"Writing is a racket. Most published authors know other writers or editors. Connections are everything."

Says who?

There's nothing that sets my teeth on edge like reading this kind of misinformed garbage, which appeared in today's Philadelphia Inquirer, in an article profiling Philadelphia author Shawn McBride, who sold his debut novel Green Grass Grace without the benefit of influence or connections or access to "literary watering holes." He just found the names of some agents, wrote a great query letter, got an agent interested, and sold his book two weeks later. An anomaly! A miracle! A Cinderella story! Who'd have ever thunk it?

Except that's how it happens for lots of writers -- including me.

I've written about this extensively in the "For Writers" section on my website, but I think it's worth revisiting, since I'm sure that anyone who reads today's Inquirer and doesn't know other editors or writers, and wouldn't be able to find a literary watering hole with a map and a Sherpa to guide her is going to come away unnecessarily discouraged.

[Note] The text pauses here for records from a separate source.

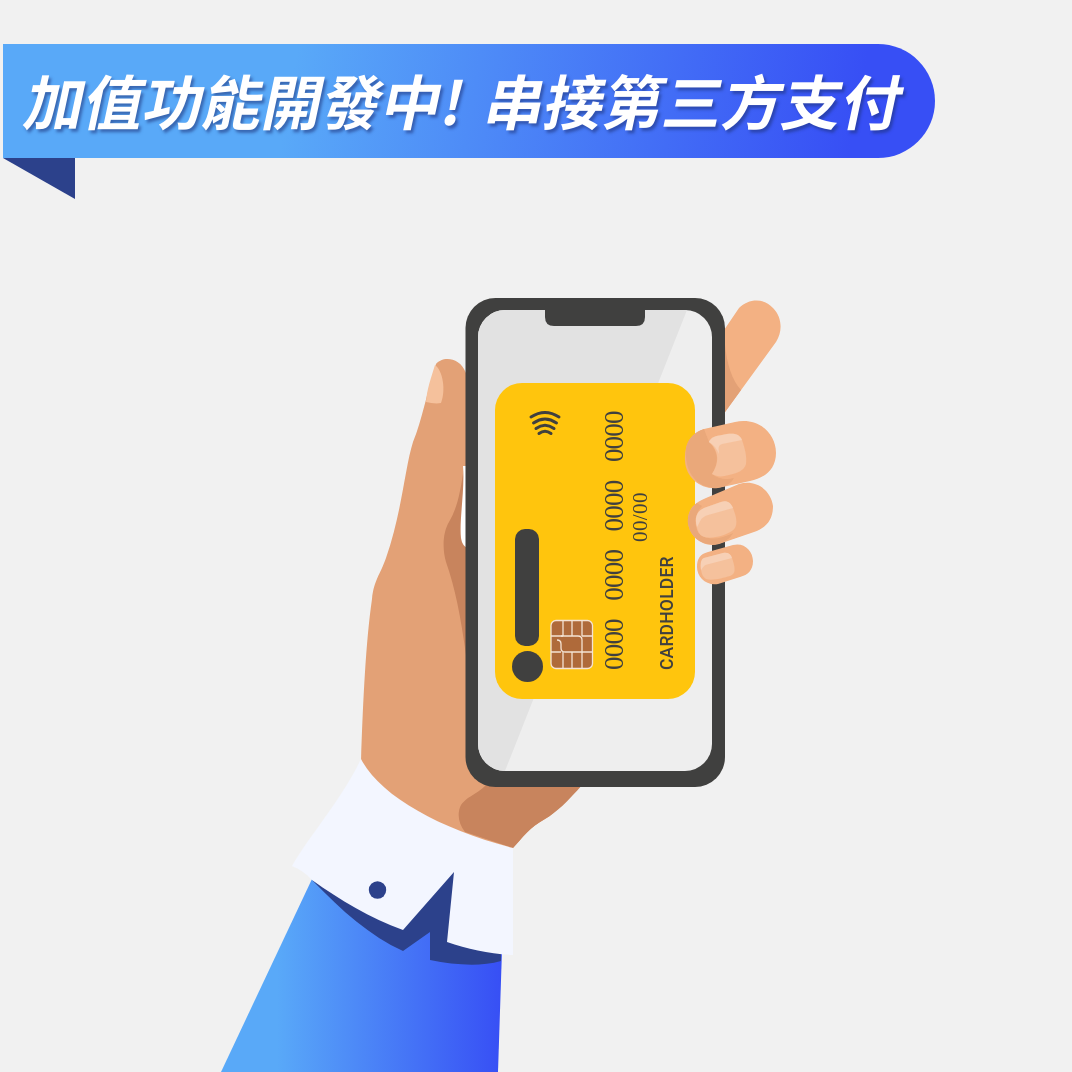
<!DOCTYPE html>
<html lang="zh-Hant">
<head>
<meta charset="utf-8">
<title>加值功能開發中! 串接第三方支付</title>
<style>
:root {
  --paper: #f1f1f1;
  --sky: #59a9f8;
  --blue: #374ff5;
  --navy: #2c418b;
  --cuff: #f3f6ff;
  --skin: #e3a176;
  --skin-light: #f3b183;
  --skin-shade: #c8845d;
  --nail: #f5c19c;
  --nail-light: #f7d0b5;
  --charcoal: #40403f;
  --screen: #eeeeee;
  --glare: #e2e2e2;
  --card: #ffc50d;
  --chip: #af6a3a;
}
* { box-sizing: border-box; margin: 0; padding: 0; }
html, body { width: 1072px; height: 1072px; overflow: hidden; }
.poster { position: relative; width: 1072px; height: 1072px; overflow: hidden; background: var(--paper); }
.layer { position: absolute; inset: 0; display: block; }

.ribbon {
  position: absolute; left: 3px; top: 44px; width: 932px; height: 114px;
  border-radius: 0 57px 57px 0;
  background: linear-gradient(100deg, var(--sky) 31%, var(--blue) 91%);
}
.headline {
  display: grid; grid-template-columns: 460px auto; justify-content: start;
  position: absolute; left: 24px; top: -2px;
  font: 900 59.5px/114px "Noto Sans CJK TC", "Noto Sans CJK JP", sans-serif;
  color: #fff; white-space: nowrap;
  transform: skewX(-12deg);
  text-shadow: 3px 3px 3px rgba(30, 50, 120, .55);
}

.payment-card {
  position: absolute; left: 495px; top: 699px; width: 316px; height: 200px;
  border-radius: 27px; background: var(--card); color: var(--charcoal);
  transform-origin: 0 0; transform: rotate(-90deg);
}
.payment-card > * { position: absolute; white-space: nowrap; }
.issuer-dot { left: 17px; top: 17px; width: 31px; height: 31px; border-radius: 50%; background: var(--charcoal); }
.issuer-bar { left: 53px; top: 20px; width: 117px; height: 24px; border-radius: 10px; background: var(--charcoal); }
.card-icons { left: 0; top: 0; overflow: visible; }
.card-number {
  left: 29px; top: 104px; display: grid; grid-template-columns: repeat(4, 69.3px);
  font: 27px/30px "Liberation Serif", serif; letter-spacing: -.8px;
}
.card-expiry { left: 157px; top: 133px; font: 21px/25px "Liberation Serif", serif; letter-spacing: .4px; }
.card-holder { left: 29px; top: 161px; font: 500 17.5px/23px Roboto, sans-serif; letter-spacing: .2px; }
</style>
</head>
<body>
<main class="poster">

  <svg class="layer" width="1072" height="1072" viewBox="0 0 1072 1072" aria-hidden="true">
    <defs>
      <linearGradient id="sleeve-blue">
        <stop offset=".2" stop-color="#59a9f8"/>
        <stop offset="1" stop-color="#374ff5"/>
      </linearGradient>
      <clipPath id="screen-shape"><rect x="478" y="310" width="234" height="461" rx="27"/></clipPath>
    </defs>

    <polygon id="ribbon-fold" points="3,158 75,158 75,199" fill="var(--navy)"/>

    <g id="index-finger">
      <path d="M720 336L739 308C749 298 764 298 773 308C782 317 783 331 776 342L720 419Z" fill="var(--skin-light)"/>
      <path d="M720 345H725C727 364 732 380 741 390L720 419Z" fill="var(--skin)"/>
    </g>

    <g id="palm">
      <path d="M436 364C441 357 459 355 466 373L500 480V780H581C567 800 557 812 545 819C530 827 522 838 513 848L420 850L361 762C363 700 366 640 372 599C374 580 380 575 386 558C402 512 405 467 413 442C422 420 427 392 436 364Z" fill="var(--skin)"/>
      <path d="M464 467C460 495 457 508 449 522C443 532 442 548 446 562C455 587 461 618 466 655H480V467Z" fill="var(--skin-shade)"/>
      <path d="M463 466C465 490 459 520 461 538C462 544 464 547 470 549V466Z" fill="#fff"/>
      <path d="M435 365C443 371 446 390 441 403C436 404 431 403 426 402C427 389 431 378 435 365Z" fill="var(--nail)"/>
      <path d="M490 780C480 794 468 795 461 805C457 813 458 823 465 832L513 848C522 838 530 827 545 819C557 812 567 802 583 784Z" fill="var(--skin-shade)"/>
    </g>

    <g id="sleeve">
      <path d="M312 879L221 1072H498L502 950L410 900Z" fill="url(#sleeve-blue)"/>
      <path d="M312 880C342 911 370 936 403 951L430 932V960C455 965 480 967 501 961V950L454 868L403 925Z" fill="var(--navy)"/>
      <path d="M361 759C380 796 440 829 513 848V955C490 954 468 949 447 942L454 872L403 930C370 918 340 900 312 880Q304 871 292 866C312 832 340 802 361 759Z" fill="var(--cuff)"/>
      <circle cx="377.5" cy="890" r="8.7" fill="var(--navy)"/>
    </g>

    <g id="phone">
      <rect x="465.5" y="298" width="259.5" height="489" rx="30" fill="var(--charcoal)"/>
      <g clip-path="url(#screen-shape)">
        <rect x="478" y="310" width="234" height="461" fill="var(--screen)"/>
        <polygon points="478,310 687,310 505,771 478,771" fill="var(--glare)"/>
      </g>
      <path d="M545 308H645V317Q645 326 636 326H554Q545 326 545 317Z" fill="var(--charcoal)"/>
    </g>
  </svg>

  <header class="ribbon">
    <h1 class="headline"><span>加值功能開發中!</span> <span>串接第三方支付</span></h1>
  </header>

  <section class="payment-card">
    <span class="issuer-dot"></span>
    <span class="issuer-bar"></span>
    <svg class="card-icons" width="316" height="200" aria-hidden="true">
      <g transform="rotate(90) translate(-495 -699)" fill="none">
        <g id="contactless" stroke="#40403f" stroke-width="3" stroke-linecap="round">
          <path d="M531 417Q545 408 559 417"/>
          <path d="M533.500 423Q545 415 556.500 423"/>
          <path d="M536 428.500Q545 422 554 428.500"/>
          <path d="M539 433.500Q545 429 551 433.500"/>
        </g>
        <g id="chip" stroke="#f5e3d3" stroke-width="1.300">
          <rect x="551" y="620.500" width="41.500" height="48" rx="5" fill="#af6a3a"/>
          <path d="M551 636H563M551 652H561M582 636H592M582 652H592M563 621V636M572 652V668M582 621V636M563 652V668M582 652V668M572 621V636"/>
          <path d="M561 636H578Q582 636 582 640V652H565Q561 652 561 648V644Q561 640 557 640"/>
        </g>
      </g>
    </svg>
    <p class="card-number"><span>0000</span> <span>0000</span> <span>0000</span> <span>0000</span></p>
    <p class="card-expiry">00/00</p>
    <p class="card-holder">CARDHOLDER</p>
  </section>

  <svg class="layer" width="1072" height="1072" viewBox="0 0 1072 1072" aria-hidden="true">
    <g id="middle-finger">
      <path d="M704 429L735 422C757 417 776 432 776 453C776 469 765 478 750 481L718 488C701 490 686 478 685 461C684 444 691 433 704 429Z" fill="var(--skin-light)"/>
      <path d="M704 429C695 432 688 438 686 448C684 472 697 488 716 488C724 487 730 485 734 478C726 480 718 479 712 474C719 463 719 452 709 442Z" fill="#eaa87a"/>
      <path d="M709 442C711 437 716 436 722 435C732 433 739 433 742 440C745 449 747 456 746 464C744 471 737 473 729 475C722 477 717 477 712 474C719 464 720 451 709 442Z" fill="var(--nail)"/>
      <path d="M709 442C711 437 716 436 722 435C732 433 739 433 742 440L722 444C717 446 719 450 719 454C717 449 714 445 709 442Z" fill="var(--nail-light)"/>
    </g>
    <g id="ring-finger">
      <path d="M706 498L739 484C756 479 771 490 773 506C773 520 766 528 754 532L719 544C704 548 690 538 688 523C687 511 693 503 706 498Z" fill="var(--skin-light)"/>
      <path d="M697 503C690 508 687 516 688 524C691 540 706 548 721 543C728 540 731 537 733 533C720 540 704 541 698 532C693 522 696 512 702 506Z" fill="#eaa87a"/>
      <path d="M704 508L721 502C728 500 732 504 734 511C737 519 738 527 732 531C724 536 710 540 702 536C694 531 695 513 704 508Z" fill="var(--nail)"/>
      <path d="M697 527C694 518 697 511 704 508L721 502C727 500 731 503 733 508L708 515C700 517 700 523 697 527Z" fill="var(--nail-light)"/>
    </g>
    <g id="little-finger">
      <path d="M708 552L733 545C744 542 753 551 753 561C753 570 748 575 740 577L718 584C706 586 697 577 697 567C697 559 700 554 708 552Z" fill="var(--skin-light)"/>
      <path d="M704 558L723 553C729 552 731 555 733 561C735 568 736 574 730 576C723 578 712 581 706 579C700 576 699 561 704 558Z" fill="var(--nail)"/>
      <path d="M701 570C700 563 701 559 704 558L723 553C728 552 731 554 732 558L709 564C703 565 703 568 701 570Z" fill="var(--nail-light)"/>
    </g>
  </svg>

</main>
</body>
</html>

When I wrote GOOD IN BED, I was working full-time as a reporter in Philadelphia. I wasn't hanging out in New York. I didn't know any agents or editors. When I finished the book, rather than asking around and seeking advice from colleagues who'd been published or well-connected college professors, I just got a book that listed literary agencies, picked twenty-five of them that had represented authors like me or books like mine, wrote what I thought was a funny, concise, compelling query letter, and sent it out.

Now, granted, I might have looked better on paper than McBride, who's a former mailman who had never published anything before. I'd worked at newspapers, I'd sold short stories, I'd taken creative writing classes and studied with big-name authors.

But as far as the New York-centric literary world was concerned, I was just another wannabe petitioning for a place in the slush pile. And still, without calling in a single connection, I eventually landed an agent, and a publishing deal. It took some time and persistence, but it happened...and my first book was eventually sold in four days. Why? Because it doesn't really matter who you are or who you know. What matters is that you've written a good book.

Good books get noticed by agents, get purchased by publishers, and find their way in the world. It doesn't matter whether they're written by Ivy League graduates whose fathers run publishing houses or mailmen with notebooks stuffed in their pockets. The myth that you need the right degree, the right last name, and the right connections to get a book deal is just that -- a myth (and one, I've noticed, that's most fervently embraced by people on the outside of the publishing world....the ones, perhaps, who like to think that if only they had the right connections, they'd be on the best seller list, too). Printing it like it's the gospel truth isn't doing readers, or writers, any favors.